RECORDS FOR THIS EXERCISE:
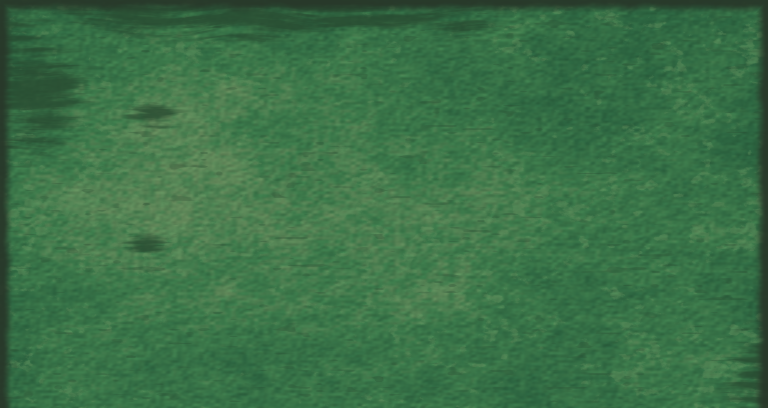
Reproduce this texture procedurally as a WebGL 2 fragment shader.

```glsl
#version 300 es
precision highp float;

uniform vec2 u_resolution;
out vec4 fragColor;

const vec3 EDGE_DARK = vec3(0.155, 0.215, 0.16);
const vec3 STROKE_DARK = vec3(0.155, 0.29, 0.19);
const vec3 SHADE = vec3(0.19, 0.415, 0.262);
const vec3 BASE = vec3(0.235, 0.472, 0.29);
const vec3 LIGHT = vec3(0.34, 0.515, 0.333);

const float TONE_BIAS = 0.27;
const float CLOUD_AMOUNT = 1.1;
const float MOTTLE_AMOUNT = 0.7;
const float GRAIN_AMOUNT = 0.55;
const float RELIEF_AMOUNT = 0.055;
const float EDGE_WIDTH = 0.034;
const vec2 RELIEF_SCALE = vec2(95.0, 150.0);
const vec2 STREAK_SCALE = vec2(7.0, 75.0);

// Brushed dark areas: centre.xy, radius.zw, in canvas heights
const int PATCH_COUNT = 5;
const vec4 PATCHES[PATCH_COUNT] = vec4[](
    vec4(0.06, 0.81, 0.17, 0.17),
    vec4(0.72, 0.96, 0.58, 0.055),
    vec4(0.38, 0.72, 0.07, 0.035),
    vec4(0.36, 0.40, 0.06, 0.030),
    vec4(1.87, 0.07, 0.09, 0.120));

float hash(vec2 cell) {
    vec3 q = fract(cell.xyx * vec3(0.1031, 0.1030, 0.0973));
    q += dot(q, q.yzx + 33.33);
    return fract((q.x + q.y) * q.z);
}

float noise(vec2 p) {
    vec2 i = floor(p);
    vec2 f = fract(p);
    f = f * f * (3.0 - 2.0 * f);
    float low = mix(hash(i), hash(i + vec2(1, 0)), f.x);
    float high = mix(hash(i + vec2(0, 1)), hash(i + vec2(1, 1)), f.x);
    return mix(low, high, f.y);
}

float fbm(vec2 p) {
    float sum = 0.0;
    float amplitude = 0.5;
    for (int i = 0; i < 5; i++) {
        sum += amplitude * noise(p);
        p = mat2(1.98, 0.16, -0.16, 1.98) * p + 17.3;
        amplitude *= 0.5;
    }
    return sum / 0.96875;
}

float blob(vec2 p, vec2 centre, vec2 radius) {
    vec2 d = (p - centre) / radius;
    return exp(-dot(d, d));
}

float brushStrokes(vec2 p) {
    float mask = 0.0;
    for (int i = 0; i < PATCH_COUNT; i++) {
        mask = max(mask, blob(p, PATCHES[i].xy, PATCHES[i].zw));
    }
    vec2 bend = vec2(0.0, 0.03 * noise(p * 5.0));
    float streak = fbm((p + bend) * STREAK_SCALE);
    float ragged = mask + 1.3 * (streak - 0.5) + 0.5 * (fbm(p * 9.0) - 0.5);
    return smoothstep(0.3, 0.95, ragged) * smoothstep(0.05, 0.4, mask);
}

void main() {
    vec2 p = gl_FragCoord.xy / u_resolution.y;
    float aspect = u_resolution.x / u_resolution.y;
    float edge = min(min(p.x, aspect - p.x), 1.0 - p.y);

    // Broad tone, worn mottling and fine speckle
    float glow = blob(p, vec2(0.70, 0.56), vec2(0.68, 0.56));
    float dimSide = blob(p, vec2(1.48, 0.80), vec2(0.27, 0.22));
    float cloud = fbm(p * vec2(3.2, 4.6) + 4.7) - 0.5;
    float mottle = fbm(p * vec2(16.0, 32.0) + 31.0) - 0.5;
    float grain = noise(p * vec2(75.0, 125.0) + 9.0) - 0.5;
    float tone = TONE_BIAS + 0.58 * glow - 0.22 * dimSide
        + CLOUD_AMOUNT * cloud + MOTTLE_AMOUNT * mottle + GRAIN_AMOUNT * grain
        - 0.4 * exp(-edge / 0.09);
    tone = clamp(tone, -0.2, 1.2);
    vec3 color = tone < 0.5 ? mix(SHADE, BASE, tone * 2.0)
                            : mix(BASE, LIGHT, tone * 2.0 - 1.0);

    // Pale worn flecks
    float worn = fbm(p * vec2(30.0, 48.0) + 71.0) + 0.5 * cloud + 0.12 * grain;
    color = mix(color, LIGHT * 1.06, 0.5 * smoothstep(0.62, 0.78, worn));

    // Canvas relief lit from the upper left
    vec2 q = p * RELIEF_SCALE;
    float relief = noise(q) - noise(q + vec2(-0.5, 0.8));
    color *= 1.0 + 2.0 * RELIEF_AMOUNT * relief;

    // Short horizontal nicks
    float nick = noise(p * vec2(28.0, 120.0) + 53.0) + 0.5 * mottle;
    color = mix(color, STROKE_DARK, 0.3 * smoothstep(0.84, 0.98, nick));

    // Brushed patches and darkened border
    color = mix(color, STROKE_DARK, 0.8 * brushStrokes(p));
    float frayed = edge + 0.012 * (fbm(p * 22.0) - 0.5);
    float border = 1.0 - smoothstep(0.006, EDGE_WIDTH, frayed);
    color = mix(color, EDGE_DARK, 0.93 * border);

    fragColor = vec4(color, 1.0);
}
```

--

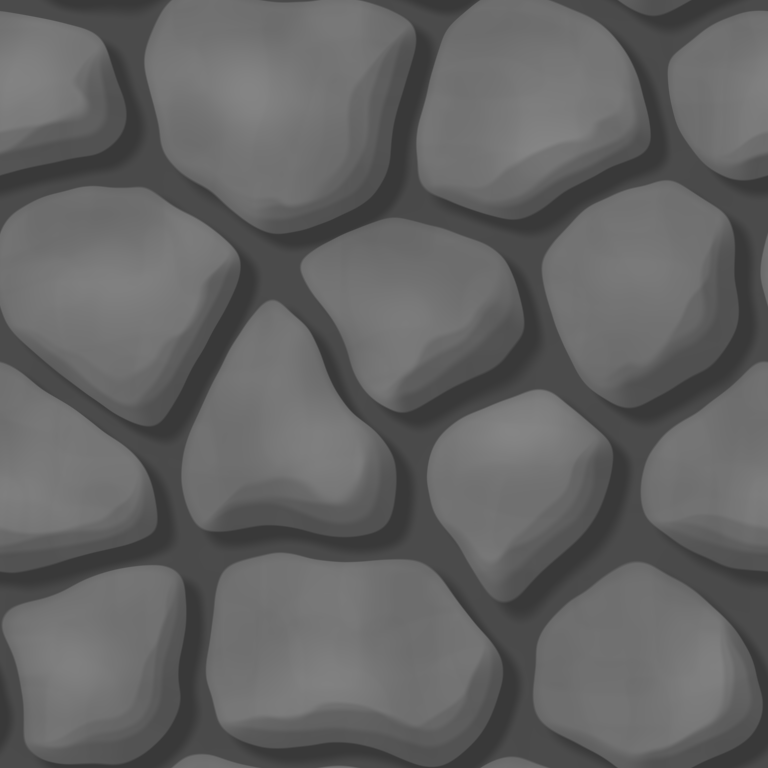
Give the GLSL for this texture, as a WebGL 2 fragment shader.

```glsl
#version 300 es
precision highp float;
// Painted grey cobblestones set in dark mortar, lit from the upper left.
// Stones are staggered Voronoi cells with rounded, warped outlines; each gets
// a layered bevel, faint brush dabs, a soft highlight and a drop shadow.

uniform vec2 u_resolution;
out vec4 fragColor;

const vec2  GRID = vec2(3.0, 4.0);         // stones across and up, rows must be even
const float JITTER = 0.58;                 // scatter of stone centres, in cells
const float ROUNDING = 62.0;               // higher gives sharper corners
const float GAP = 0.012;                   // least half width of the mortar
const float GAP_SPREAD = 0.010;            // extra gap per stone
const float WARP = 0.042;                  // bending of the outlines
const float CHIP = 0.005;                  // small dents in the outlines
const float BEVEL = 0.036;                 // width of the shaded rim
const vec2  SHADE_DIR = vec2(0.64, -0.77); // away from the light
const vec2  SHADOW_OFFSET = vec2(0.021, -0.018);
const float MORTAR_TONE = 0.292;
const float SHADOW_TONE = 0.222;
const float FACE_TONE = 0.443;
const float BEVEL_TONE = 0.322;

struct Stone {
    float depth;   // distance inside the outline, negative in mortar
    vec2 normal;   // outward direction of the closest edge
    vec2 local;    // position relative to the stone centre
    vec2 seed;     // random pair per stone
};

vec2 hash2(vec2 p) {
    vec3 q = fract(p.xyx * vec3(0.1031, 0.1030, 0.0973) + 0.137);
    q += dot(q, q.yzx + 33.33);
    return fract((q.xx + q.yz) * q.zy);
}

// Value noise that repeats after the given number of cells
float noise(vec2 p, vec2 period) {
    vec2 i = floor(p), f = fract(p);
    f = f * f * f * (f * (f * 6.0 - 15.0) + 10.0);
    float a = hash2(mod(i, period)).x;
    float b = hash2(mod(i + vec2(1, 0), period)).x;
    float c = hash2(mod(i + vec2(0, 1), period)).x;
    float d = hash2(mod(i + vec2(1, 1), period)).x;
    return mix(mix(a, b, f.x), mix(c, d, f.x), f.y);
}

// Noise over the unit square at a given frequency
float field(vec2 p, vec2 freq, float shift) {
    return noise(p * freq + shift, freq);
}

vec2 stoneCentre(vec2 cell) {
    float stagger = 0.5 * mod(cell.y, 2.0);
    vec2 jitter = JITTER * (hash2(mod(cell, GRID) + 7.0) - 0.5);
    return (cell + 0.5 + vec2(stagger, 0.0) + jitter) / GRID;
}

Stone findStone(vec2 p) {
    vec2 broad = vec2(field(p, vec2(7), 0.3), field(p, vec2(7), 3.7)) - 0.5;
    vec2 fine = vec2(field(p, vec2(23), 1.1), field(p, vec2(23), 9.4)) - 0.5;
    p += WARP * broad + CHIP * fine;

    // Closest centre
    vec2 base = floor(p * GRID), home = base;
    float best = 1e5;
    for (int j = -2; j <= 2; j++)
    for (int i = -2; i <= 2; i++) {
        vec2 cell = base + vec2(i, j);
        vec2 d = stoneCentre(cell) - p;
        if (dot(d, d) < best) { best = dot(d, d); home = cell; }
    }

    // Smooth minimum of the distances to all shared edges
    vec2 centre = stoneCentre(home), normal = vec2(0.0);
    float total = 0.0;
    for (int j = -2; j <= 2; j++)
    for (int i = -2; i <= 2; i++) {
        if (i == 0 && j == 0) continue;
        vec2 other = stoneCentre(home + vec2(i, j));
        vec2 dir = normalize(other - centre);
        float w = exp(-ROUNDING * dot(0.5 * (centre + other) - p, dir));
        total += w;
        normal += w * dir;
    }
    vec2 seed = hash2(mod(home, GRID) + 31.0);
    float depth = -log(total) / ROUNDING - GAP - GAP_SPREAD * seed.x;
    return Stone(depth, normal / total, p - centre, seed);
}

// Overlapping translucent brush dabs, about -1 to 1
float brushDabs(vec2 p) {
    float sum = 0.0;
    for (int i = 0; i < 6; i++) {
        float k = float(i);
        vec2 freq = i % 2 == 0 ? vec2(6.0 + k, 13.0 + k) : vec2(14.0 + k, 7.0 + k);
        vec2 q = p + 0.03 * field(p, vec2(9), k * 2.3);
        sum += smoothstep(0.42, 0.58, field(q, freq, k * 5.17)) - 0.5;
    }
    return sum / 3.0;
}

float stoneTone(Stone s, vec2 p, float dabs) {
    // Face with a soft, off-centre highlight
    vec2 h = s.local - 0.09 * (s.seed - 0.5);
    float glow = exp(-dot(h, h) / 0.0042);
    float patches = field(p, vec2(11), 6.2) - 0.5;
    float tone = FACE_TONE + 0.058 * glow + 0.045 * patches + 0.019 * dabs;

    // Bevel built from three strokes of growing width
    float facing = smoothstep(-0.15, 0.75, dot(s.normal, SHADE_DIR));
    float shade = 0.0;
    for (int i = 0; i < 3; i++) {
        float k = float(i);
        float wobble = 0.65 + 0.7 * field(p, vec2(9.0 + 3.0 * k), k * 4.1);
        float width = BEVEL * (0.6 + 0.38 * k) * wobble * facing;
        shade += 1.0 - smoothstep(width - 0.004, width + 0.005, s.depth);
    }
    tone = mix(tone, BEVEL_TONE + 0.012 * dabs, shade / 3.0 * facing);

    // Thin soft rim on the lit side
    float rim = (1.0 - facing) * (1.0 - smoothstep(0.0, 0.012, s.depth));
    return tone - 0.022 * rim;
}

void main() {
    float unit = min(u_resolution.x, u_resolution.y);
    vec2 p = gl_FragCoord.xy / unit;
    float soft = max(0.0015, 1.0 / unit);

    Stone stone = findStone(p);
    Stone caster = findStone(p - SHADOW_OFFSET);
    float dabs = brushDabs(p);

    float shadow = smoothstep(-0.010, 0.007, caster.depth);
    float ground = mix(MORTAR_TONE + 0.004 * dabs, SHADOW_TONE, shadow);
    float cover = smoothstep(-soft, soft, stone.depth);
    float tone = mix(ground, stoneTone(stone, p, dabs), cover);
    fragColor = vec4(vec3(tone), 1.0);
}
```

* * *

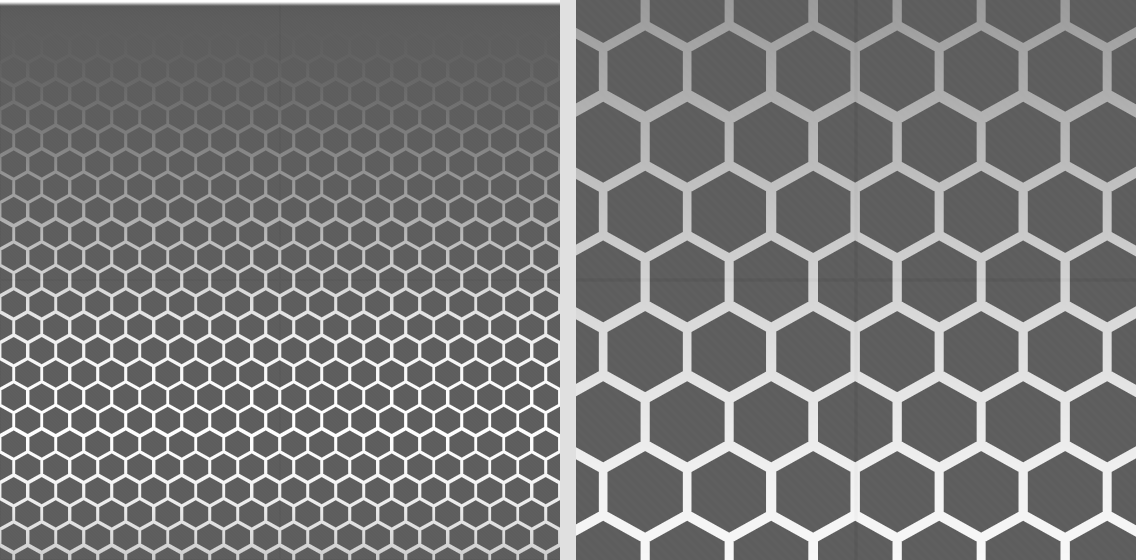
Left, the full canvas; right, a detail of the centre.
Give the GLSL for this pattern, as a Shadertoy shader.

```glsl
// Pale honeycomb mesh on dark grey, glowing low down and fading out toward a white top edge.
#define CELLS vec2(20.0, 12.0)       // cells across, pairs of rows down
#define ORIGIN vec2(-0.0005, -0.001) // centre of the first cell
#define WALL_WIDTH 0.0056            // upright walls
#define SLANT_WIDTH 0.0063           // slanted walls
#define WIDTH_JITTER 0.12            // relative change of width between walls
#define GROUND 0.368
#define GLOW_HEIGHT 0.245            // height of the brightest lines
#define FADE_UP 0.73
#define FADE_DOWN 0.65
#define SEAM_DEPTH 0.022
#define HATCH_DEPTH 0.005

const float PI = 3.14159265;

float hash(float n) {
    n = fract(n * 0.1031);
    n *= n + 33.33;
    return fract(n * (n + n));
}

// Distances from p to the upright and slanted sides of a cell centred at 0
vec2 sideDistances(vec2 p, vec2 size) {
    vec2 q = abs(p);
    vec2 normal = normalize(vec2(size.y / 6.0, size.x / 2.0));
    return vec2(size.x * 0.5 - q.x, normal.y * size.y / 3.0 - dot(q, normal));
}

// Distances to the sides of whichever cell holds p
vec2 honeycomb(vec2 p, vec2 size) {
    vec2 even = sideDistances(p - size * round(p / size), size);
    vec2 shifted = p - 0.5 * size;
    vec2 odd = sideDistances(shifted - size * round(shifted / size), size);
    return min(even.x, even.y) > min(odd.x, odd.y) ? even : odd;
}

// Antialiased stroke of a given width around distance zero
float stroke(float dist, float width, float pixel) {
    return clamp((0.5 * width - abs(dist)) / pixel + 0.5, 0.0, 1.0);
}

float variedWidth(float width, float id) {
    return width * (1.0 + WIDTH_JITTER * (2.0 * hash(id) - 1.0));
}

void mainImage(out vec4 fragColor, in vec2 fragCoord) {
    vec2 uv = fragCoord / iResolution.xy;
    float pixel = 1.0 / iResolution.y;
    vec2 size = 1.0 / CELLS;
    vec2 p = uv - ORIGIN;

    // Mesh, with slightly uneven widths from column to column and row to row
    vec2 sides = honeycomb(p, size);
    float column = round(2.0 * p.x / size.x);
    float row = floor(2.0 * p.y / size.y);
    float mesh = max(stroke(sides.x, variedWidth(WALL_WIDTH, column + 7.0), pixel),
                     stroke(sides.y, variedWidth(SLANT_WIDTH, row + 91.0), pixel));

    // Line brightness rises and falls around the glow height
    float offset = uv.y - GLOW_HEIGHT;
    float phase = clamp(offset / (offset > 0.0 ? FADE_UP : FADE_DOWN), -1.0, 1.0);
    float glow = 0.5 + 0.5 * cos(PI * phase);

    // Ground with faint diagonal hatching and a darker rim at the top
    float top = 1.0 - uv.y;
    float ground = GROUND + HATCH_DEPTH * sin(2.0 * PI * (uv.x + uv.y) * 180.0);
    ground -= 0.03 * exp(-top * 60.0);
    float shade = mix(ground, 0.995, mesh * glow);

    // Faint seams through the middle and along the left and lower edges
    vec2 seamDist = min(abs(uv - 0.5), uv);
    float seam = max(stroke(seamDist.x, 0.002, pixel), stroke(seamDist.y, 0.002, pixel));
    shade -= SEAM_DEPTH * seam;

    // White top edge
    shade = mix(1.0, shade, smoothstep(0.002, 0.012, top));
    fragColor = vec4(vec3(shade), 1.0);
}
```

AIM OF THE EXERCISE: Where a line of the entries contains the word "field", copy that line.

RESULT:
float field(vec2 p, vec2 freq, float shift) {
    vec2 broad = vec2(field(p, vec2(7), 0.3), field(p, vec2(7), 3.7)) - 0.5;
    vec2 fine = vec2(field(p, vec2(23), 1.1), field(p, vec2(23), 9.4)) - 0.5;
        vec2 q = p + 0.03 * field(p, vec2(9), k * 2.3);
        sum += smoothstep(0.42, 0.58, field(q, freq, k * 5.17)) - 0.5;
    float patches = field(p, vec2(11), 6.2) - 0.5;
        float wobble = 0.65 + 0.7 * field(p, vec2(9.0 + 3.0 * k), k * 4.1);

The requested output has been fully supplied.